## Assigned task
Copy every line from the data below in which the string "calc" can be found.

[Collected data]
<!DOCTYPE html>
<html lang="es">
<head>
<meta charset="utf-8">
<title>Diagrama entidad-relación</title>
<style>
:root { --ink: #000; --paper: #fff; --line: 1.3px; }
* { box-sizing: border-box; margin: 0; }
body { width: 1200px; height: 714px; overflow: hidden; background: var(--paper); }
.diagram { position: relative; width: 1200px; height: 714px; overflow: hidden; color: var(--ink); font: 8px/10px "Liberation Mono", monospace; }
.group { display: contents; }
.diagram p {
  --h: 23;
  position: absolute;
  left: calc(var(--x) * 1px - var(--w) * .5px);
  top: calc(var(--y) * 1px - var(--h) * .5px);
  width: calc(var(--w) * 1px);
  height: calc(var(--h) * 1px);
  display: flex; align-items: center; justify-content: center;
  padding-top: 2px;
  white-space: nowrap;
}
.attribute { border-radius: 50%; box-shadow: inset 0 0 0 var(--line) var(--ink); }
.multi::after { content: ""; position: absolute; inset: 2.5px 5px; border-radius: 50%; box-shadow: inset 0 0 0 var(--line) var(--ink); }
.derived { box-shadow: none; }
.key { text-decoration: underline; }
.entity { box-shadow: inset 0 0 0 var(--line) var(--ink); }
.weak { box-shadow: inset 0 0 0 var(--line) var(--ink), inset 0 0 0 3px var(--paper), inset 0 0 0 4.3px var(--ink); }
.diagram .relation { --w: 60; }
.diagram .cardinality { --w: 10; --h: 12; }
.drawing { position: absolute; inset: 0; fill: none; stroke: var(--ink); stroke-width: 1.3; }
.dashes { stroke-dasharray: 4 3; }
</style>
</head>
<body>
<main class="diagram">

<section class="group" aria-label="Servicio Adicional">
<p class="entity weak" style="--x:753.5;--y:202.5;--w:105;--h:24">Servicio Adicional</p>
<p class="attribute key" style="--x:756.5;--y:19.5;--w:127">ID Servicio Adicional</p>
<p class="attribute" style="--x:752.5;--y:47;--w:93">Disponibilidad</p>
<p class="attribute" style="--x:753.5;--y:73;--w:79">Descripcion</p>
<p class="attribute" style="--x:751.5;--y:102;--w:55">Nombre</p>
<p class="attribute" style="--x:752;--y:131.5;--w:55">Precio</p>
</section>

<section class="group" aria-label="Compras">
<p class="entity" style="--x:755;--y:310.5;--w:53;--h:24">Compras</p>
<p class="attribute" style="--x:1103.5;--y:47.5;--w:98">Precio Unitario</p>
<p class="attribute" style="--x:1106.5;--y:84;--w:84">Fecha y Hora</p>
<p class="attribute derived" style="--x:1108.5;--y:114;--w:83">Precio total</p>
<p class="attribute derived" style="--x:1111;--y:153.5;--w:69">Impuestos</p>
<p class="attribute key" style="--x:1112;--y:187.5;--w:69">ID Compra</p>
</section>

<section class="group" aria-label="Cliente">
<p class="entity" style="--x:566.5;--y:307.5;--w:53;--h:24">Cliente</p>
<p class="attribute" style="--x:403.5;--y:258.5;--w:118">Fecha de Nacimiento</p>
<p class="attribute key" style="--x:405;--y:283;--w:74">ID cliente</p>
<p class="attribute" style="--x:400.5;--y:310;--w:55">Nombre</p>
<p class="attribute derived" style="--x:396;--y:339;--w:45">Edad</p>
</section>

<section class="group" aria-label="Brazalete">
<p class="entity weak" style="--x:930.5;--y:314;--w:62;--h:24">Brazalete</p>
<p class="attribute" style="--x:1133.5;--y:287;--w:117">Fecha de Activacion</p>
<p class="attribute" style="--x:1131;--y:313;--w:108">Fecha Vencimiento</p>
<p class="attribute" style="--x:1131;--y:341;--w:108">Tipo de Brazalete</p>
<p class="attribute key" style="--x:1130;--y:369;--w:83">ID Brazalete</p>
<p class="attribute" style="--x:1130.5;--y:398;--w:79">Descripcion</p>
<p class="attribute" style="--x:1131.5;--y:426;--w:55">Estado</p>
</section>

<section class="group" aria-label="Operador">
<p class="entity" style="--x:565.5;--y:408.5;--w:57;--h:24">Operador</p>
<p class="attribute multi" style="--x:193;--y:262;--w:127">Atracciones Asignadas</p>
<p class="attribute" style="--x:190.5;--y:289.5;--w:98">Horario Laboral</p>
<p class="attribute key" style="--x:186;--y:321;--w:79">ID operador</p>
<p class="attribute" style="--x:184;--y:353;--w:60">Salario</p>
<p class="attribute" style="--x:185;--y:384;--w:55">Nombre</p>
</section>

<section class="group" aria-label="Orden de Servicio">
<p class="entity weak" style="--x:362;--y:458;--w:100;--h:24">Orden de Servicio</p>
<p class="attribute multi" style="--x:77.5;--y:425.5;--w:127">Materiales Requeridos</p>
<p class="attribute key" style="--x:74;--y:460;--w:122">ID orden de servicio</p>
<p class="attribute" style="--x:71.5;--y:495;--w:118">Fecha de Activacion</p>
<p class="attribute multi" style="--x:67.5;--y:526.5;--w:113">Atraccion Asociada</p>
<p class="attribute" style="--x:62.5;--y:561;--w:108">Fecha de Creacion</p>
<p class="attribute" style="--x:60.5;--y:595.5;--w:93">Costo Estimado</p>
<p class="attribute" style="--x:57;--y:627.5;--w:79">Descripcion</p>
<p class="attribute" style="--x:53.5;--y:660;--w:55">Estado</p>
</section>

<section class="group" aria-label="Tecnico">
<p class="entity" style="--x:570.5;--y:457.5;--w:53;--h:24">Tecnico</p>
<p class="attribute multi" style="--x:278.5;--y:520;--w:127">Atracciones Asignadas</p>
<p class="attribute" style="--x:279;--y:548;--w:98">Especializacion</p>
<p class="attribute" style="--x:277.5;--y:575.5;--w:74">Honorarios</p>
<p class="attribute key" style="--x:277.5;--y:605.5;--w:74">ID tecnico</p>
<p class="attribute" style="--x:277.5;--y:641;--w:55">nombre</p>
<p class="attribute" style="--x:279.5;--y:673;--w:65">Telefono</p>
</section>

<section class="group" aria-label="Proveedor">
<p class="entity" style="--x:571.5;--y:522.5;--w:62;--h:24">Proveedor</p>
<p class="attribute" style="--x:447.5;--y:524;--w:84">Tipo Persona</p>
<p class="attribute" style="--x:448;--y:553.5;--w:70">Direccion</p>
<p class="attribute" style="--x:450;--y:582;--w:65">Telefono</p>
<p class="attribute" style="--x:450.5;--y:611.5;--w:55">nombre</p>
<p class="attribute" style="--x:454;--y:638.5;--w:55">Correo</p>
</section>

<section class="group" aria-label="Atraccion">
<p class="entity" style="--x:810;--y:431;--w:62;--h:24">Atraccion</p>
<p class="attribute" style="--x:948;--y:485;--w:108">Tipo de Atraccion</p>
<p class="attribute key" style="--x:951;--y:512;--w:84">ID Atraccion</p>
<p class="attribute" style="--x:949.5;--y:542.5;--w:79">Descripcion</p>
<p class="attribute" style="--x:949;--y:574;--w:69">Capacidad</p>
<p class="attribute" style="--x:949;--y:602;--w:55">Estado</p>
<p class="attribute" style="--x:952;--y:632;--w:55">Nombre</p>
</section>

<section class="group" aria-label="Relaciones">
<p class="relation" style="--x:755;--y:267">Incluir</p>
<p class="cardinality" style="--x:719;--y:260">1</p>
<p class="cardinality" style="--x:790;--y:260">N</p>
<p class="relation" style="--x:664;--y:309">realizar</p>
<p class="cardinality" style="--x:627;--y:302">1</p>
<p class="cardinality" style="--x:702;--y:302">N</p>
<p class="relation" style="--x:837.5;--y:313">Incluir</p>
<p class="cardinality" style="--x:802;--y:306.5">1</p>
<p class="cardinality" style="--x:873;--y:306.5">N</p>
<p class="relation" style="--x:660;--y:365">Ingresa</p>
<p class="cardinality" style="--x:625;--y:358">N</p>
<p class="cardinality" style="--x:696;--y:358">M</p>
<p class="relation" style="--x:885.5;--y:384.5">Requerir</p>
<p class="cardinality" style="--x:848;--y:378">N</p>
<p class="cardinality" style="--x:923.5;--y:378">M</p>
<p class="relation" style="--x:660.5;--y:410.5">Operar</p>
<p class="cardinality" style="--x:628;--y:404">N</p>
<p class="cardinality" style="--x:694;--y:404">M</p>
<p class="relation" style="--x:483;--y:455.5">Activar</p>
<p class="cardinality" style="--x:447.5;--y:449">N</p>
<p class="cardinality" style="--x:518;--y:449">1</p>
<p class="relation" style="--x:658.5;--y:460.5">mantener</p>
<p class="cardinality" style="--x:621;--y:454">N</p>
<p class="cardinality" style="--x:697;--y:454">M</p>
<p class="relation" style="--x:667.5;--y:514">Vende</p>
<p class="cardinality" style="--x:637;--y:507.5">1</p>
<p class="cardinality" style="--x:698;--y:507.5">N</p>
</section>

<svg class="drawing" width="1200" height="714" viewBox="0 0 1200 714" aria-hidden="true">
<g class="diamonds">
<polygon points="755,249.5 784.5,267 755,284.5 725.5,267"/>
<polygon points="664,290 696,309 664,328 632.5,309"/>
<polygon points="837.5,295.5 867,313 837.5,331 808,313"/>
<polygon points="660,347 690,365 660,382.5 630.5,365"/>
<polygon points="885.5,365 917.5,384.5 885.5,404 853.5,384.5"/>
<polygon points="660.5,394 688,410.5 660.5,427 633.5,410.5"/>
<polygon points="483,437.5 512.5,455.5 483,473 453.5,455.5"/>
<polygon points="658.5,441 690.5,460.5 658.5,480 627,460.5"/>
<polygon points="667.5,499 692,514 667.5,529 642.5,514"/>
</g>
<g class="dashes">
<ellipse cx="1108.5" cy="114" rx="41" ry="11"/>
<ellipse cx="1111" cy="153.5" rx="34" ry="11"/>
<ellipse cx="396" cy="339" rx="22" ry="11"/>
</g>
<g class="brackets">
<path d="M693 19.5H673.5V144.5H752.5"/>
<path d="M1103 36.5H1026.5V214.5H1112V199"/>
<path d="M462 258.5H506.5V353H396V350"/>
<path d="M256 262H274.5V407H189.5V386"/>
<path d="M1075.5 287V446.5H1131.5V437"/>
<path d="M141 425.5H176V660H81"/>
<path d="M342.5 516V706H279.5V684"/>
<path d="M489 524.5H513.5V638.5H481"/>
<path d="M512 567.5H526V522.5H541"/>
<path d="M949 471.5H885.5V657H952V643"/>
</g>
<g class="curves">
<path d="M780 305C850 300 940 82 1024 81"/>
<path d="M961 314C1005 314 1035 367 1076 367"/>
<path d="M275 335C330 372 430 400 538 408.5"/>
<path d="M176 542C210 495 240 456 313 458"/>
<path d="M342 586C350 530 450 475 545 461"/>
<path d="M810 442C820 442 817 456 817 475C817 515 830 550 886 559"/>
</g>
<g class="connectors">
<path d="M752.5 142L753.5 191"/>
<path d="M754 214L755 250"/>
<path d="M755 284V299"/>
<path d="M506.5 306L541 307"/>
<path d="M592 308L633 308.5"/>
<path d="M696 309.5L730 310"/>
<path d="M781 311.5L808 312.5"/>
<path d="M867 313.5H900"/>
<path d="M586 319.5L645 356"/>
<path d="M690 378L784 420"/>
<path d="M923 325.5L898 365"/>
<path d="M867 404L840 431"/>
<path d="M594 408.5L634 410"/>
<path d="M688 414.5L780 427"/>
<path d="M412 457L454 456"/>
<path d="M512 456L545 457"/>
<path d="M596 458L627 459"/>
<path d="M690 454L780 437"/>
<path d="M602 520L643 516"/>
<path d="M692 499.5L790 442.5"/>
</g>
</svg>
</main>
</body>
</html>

## Reply to the task
  left: calc(var(--x) * 1px - var(--w) * .5px);
  top: calc(var(--y) * 1px - var(--h) * .5px);
  width: calc(var(--w) * 1px);
  height: calc(var(--h) * 1px);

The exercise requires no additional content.